---------- Data for this exercise

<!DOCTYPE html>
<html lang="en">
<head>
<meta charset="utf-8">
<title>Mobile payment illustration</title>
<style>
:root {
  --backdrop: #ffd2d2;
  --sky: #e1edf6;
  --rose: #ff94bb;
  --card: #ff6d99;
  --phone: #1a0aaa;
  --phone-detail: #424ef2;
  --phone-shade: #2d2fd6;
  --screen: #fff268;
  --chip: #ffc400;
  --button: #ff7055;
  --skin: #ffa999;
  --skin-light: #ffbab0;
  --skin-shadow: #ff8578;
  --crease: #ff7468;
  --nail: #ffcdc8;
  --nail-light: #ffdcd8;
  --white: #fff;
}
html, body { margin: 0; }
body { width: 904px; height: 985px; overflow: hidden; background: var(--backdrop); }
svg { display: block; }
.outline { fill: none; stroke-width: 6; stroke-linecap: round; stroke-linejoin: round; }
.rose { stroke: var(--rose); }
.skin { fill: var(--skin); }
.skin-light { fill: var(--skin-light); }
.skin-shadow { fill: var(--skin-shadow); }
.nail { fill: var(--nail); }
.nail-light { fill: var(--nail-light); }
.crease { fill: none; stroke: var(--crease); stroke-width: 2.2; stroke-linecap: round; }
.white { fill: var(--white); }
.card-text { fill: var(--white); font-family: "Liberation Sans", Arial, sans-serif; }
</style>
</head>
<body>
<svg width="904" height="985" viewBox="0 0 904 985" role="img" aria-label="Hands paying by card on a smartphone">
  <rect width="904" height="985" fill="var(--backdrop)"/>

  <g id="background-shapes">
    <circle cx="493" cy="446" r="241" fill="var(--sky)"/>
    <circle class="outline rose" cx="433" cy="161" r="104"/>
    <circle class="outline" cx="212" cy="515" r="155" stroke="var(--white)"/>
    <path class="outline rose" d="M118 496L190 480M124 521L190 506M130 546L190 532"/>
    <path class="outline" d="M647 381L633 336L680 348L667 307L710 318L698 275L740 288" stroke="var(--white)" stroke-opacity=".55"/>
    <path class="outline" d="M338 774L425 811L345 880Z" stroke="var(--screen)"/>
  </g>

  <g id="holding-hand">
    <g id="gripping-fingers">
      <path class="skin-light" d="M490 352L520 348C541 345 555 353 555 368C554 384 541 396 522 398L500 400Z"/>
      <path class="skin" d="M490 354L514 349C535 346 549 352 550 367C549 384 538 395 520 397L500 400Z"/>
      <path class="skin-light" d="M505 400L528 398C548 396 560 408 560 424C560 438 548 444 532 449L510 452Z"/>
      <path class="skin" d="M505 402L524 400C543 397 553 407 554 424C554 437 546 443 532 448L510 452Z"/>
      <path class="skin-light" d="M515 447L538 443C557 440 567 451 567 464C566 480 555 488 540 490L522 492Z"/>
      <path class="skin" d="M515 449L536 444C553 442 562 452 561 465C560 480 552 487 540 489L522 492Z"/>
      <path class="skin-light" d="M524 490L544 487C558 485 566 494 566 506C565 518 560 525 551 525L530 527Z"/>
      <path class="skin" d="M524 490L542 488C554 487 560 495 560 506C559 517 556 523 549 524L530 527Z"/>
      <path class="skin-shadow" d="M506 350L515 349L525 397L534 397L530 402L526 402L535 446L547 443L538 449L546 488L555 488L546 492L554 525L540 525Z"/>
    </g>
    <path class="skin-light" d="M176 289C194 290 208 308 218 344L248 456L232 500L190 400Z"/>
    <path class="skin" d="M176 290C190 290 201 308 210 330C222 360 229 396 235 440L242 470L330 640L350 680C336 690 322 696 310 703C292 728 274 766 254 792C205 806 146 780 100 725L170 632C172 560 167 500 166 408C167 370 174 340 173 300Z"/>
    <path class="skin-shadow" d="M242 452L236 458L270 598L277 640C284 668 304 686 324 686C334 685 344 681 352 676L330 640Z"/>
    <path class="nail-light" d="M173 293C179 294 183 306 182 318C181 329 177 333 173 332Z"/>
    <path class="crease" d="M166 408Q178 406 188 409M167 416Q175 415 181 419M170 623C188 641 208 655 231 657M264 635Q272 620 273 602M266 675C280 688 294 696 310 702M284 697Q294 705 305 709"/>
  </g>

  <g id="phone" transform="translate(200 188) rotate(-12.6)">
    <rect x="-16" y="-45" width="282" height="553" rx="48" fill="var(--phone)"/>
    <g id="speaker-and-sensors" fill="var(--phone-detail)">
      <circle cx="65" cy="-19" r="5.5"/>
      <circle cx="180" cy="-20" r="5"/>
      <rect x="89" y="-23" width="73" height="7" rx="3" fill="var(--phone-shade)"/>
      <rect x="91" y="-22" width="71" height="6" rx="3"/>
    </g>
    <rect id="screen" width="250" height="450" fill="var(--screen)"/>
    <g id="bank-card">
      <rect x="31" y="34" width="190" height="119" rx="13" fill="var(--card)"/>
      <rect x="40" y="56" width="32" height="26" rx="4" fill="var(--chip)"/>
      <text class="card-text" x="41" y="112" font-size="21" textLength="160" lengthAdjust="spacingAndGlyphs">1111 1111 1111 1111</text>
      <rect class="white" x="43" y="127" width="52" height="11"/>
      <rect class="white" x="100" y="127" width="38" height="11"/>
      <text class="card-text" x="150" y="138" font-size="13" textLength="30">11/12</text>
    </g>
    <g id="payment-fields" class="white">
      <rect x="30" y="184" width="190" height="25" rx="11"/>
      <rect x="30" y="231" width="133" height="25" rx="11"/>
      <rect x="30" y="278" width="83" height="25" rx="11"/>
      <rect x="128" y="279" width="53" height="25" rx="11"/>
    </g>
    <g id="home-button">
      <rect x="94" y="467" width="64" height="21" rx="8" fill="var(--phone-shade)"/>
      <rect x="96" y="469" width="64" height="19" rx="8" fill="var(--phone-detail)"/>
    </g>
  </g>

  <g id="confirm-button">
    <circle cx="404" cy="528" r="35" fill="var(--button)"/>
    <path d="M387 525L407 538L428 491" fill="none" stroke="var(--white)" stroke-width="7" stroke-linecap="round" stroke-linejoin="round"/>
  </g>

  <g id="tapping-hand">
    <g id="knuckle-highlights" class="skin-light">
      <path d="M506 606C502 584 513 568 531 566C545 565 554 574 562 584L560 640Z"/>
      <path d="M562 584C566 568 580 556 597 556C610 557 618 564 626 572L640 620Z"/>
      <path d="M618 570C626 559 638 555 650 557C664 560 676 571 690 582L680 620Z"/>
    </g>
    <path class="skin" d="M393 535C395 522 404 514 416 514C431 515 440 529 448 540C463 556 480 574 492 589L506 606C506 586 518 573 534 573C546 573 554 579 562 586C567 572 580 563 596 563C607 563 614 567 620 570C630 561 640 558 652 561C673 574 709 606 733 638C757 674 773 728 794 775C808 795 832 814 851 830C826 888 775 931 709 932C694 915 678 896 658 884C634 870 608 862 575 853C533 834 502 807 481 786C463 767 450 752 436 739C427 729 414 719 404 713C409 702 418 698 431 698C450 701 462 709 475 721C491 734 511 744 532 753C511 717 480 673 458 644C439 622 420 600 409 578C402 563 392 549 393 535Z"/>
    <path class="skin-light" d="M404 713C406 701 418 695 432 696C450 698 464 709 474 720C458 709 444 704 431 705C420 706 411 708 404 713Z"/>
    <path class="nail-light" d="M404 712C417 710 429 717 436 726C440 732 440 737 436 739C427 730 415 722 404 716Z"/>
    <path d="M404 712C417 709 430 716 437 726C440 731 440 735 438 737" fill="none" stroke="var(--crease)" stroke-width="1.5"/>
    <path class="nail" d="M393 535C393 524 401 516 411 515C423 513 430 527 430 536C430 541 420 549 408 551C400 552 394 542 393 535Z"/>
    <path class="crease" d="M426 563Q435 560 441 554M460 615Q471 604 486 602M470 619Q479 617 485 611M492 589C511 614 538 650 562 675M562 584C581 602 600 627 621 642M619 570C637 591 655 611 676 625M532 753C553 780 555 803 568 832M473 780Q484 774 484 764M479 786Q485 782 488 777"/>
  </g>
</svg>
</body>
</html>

--------------------

### Task statement
Among the lines of the data, identify those with the word "textLength". Copy each of them.

### Worked solution
      <text class="card-text" x="41" y="112" font-size="21" textLength="160" lengthAdjust="spacingAndGlyphs">1111 1111 1111 1111</text>
      <text class="card-text" x="150" y="138" font-size="13" textLength="30">11/12</text>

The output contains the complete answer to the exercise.